Consumer spending picks up in February

The NRF continues to forecast retail sales will rise 3.4 percent this year to $2.53 trillion.

The report showed a 1 percent increase in sales at sporting goods, hobby, book and music stores, a 1.6 percent jump in auto sales, 1.5 percent gain at department stores — the best performance since November 2010 — and a 1 percent increase at appliance and electronics stores. 

Homeowners took advantage of a mild winter, boosting sales at building material, garden equipment and supplies dealers by 1.4 percent. 

Sales at clothing and clothing accessories stores were up 1.8 percent.

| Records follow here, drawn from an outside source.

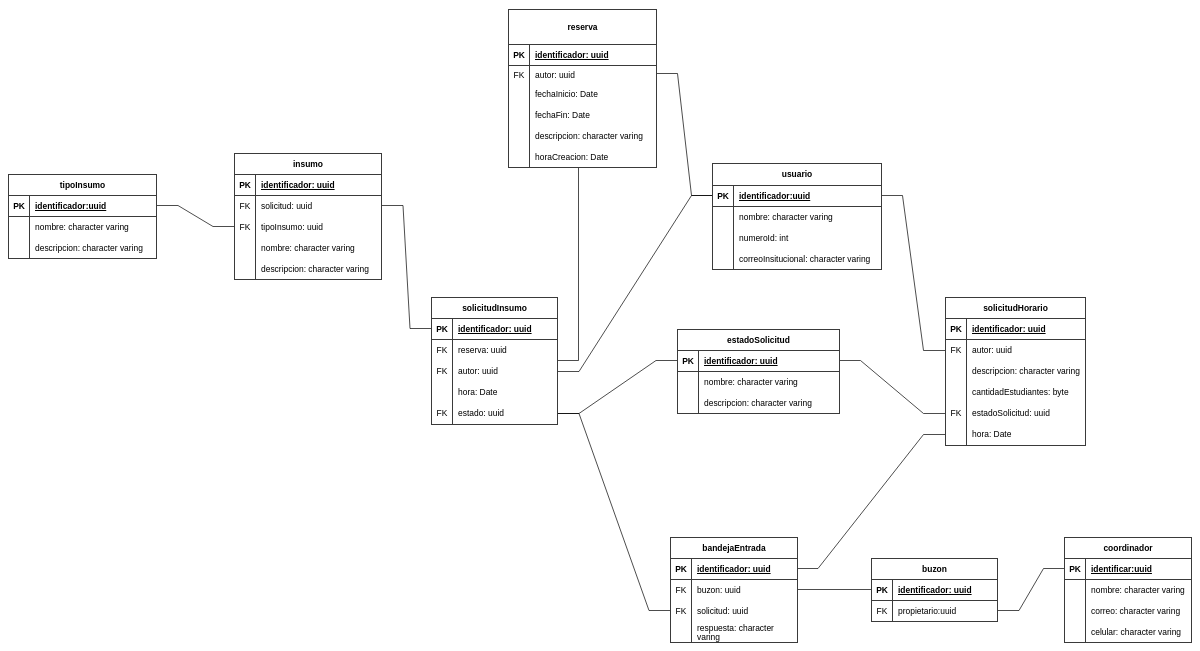
<!DOCTYPE html>
<html lang="es">
<head>
<meta charset="utf-8">
<title>Modelo entidad-relación de reservas</title>
<style>
:root {
  --paper: #fff;
  --ink: #000;
  --rule: #3a3a3a;
  --row: 21.1px;
  --key: 21px;
}
* { box-sizing: border-box; margin: 0; padding: 0; }
html, body { width: 1200px; height: 651px; overflow: hidden; background: var(--paper); }
.diagram {
  position: relative; width: 1200px; height: 651px; overflow: hidden;
  font: 8.45px/9px "Liberation Sans", Arial, sans-serif; color: var(--ink);
}
.relations { position: absolute; left: 0; top: 0; fill: none; stroke: var(--ink); stroke-width: .7; }
.entity {
  position: absolute; display: flex; flex-direction: column;
  border: 1px solid var(--rule); background: var(--paper);
}
.entity h2 {
  flex: none; height: 21px; display: flex; align-items: center; justify-content: center;
  font-size: inherit; font-weight: 700; border-bottom: 1px solid var(--rule);
}
.field { flex: none; height: var(--row); display: flex; white-space: nowrap; }
.field:last-child { flex: 1 1 0; }
.field b, .field i {
  flex: none; width: var(--key); display: flex; align-items: center; justify-content: center;
  font-style: normal; border-right: 1px solid var(--rule);
}
.field span { flex: 1; min-width: 0; align-self: center; padding-left: 5px; }
.primary { height: 21px; border-bottom: 1px solid var(--rule); }
.primary span { font-weight: 700; text-decoration: underline; }
.wrap span { white-space: normal; padding-top: 2px; }

#tipo-insumo { left: 8px; top: 174px; width: 149px; height: 85px; }
#insumo { left: 234px; top: 153px; width: 148px; height: 127px; }
#reserva { left: 508px; top: 9px; width: 149px; height: 159px; }
#reserva h2 { height: 35px; }
#reserva .first { height: 18px; }
#usuario { left: 712px; top: 163px; width: 170px; height: 107px; }
#usuario h2 { height: 22px; }
#solicitud-insumo { left: 431px; top: 297px; width: 127px; height: 128px; }
#estado-solicitud { left: 677px; top: 329px; width: 163px; height: 85px; }
#solicitud-horario { left: 945px; top: 297px; width: 141px; height: 149px; }
#bandeja-entrada { left: 670px; top: 537px; width: 128px; height: 106px; }
#buzon { left: 871px; top: 558px; width: 127px; height: 64px; }
#coordinador { left: 1064px; top: 537px; width: 128px; height: 106px; }
</style>
</head>
<body>
<main class="diagram">
  <svg class="relations" width="1200" height="651" viewBox="0 0 1200 651" aria-hidden="true">
    <polyline points="157,205.5 178,205.5 213,226.5 234,226.5"/>
    <polyline points="382,205.5 403,205.5 410,328.5 431,328.5"/>
    <polyline points="554,167.5 578.5,167.5 578.5,360.5 558,360.5"/>
    <polyline points="656,73.5 677.5,73.5 691.5,195.5 713,195.5"/>
    <polyline points="558,371.5 579,371.5 691.5,195.5 713,195.5"/>
    <polyline points="558,413.5 579,413.5 656,360.5 678,360.5"/>
    <polyline points="558,413.5 579,413.5 649,610.5 671,610.5"/>
    <polyline points="881,195.5 902.5,195.5 923.5,350.5 945,350.5"/>
    <polyline points="839,360.5 860.5,360.5 923.5,413.5 945,413.5"/>
    <polyline points="797,568.5 818,568.5 923.5,434.5 945,434.5"/>
    <line x1="797" y1="589.5" x2="871" y2="589.5"/>
    <polyline points="998,610.5 1019,610.5 1043.5,568.5 1065,568.5"/>
  </svg>

  <section class="entity" id="tipo-insumo">
    <h2>tipoInsumo</h2>
    <div class="field primary"><b>PK</b><span>identificador:uuid</span></div>
    <div class="field"><i></i><span>nombre: character varing</span></div>
    <div class="field"><i></i><span>descripcion: character varing</span></div>
  </section>

  <section class="entity" id="insumo">
    <h2>insumo</h2>
    <div class="field primary"><b>PK</b><span>identificador: uuid</span></div>
    <div class="field"><i>FK</i><span>solicitud: uuid</span></div>
    <div class="field"><i>FK</i><span>tipoInsumo: uuid</span></div>
    <div class="field"><i></i><span>nombre: character varing</span></div>
    <div class="field"><i></i><span>descripcion: character varing</span></div>
  </section>

  <section class="entity" id="reserva">
    <h2>reserva</h2>
    <div class="field primary"><b>PK</b><span>identificador: uuid</span></div>
    <div class="field first"><i>FK</i><span>autor: uuid</span></div>
    <div class="field"><i></i><span>fechaInicio: Date</span></div>
    <div class="field"><i></i><span>fechaFin: Date</span></div>
    <div class="field"><i></i><span>descripcion: character varing</span></div>
    <div class="field"><i></i><span>horaCreacion: Date</span></div>
  </section>

  <section class="entity" id="usuario">
    <h2>usuario</h2>
    <div class="field primary"><b>PK</b><span>identificador:uuid</span></div>
    <div class="field"><i></i><span>nombre: character varing</span></div>
    <div class="field"><i></i><span>numeroId: int</span></div>
    <div class="field"><i></i><span>correoInsitucional: character varing</span></div>
  </section>

  <section class="entity" id="solicitud-insumo">
    <h2>solicitudInsumo</h2>
    <div class="field primary"><b>PK</b><span>identificador: uuid</span></div>
    <div class="field"><i>FK</i><span>reserva: uuid</span></div>
    <div class="field"><i>FK</i><span>autor: uuid</span></div>
    <div class="field"><i></i><span>hora: Date</span></div>
    <div class="field"><i>FK</i><span>estado: uuid</span></div>
  </section>

  <section class="entity" id="estado-solicitud">
    <h2>estadoSolicitud</h2>
    <div class="field primary"><b>PK</b><span>identificador: uuid</span></div>
    <div class="field"><i></i><span>nombre: character varing</span></div>
    <div class="field"><i></i><span>descripcion: character varing</span></div>
  </section>

  <section class="entity" id="solicitud-horario">
    <h2>solicitudHorario</h2>
    <div class="field primary"><b>PK</b><span>identificador: uuid</span></div>
    <div class="field"><i>FK</i><span>autor: uuid</span></div>
    <div class="field"><i></i><span>descripcion: character varing</span></div>
    <div class="field"><i></i><span>cantidadEstudiantes: byte</span></div>
    <div class="field"><i>FK</i><span>estadoSolicitud: uuid</span></div>
    <div class="field"><i></i><span>hora: Date</span></div>
  </section>

  <section class="entity" id="bandeja-entrada">
    <h2>bandejaEntrada</h2>
    <div class="field primary"><b>PK</b><span>identificador: uuid</span></div>
    <div class="field"><i>FK</i><span>buzon: uuid</span></div>
    <div class="field"><i>FK</i><span>solicitud: uuid</span></div>
    <div class="field wrap"><i></i><span>respuesta: character varing</span></div>
  </section>

  <section class="entity" id="buzon">
    <h2>buzon</h2>
    <div class="field primary"><b>PK</b><span>identificador: uuid</span></div>
    <div class="field"><i>FK</i><span>propietario:uuid</span></div>
  </section>

  <section class="entity" id="coordinador">
    <h2>coordinador</h2>
    <div class="field primary"><b>PK</b><span>identificar:uuid</span></div>
    <div class="field"><i></i><span>nombre: character varing</span></div>
    <div class="field"><i></i><span>correo: character varing</span></div>
    <div class="field"><i></i><span>celular: character varing</span></div>
  </section>
</main>
</body>
</html>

“Pent-up demand is turning desires into needs, which is one reason why consumers have begun opening up their wallets,” said Jack Kleinhenz, NRF's chief economist. 

“There is no doubt that the economy is on the upswing, certainly compared to six months ago," he said. 

"Stronger-than-expected February sales and an improving labor market paint a bright picture of the U.S. economy, although the impact rising gas prices will have on the economy’s momentum remains unclear."

Hiring has eclipsed 200,000 jobs a month for the past three months — 227,000 jobs in February, 284,000 in January and 223,000 in November — for 734,000 total. 

The surge in sales was partially driven by a 3.3 percent increase in gasoline sales last month, as prices ticked up. 

Still, excluding gas, retail sales were up 0.8 percent.

The unemployment has dropped to 8.3 percent but remains elevated. 

In a separate Commerce report, business inventories increased 0.7 percent in January, while sales were up 0.4 percent.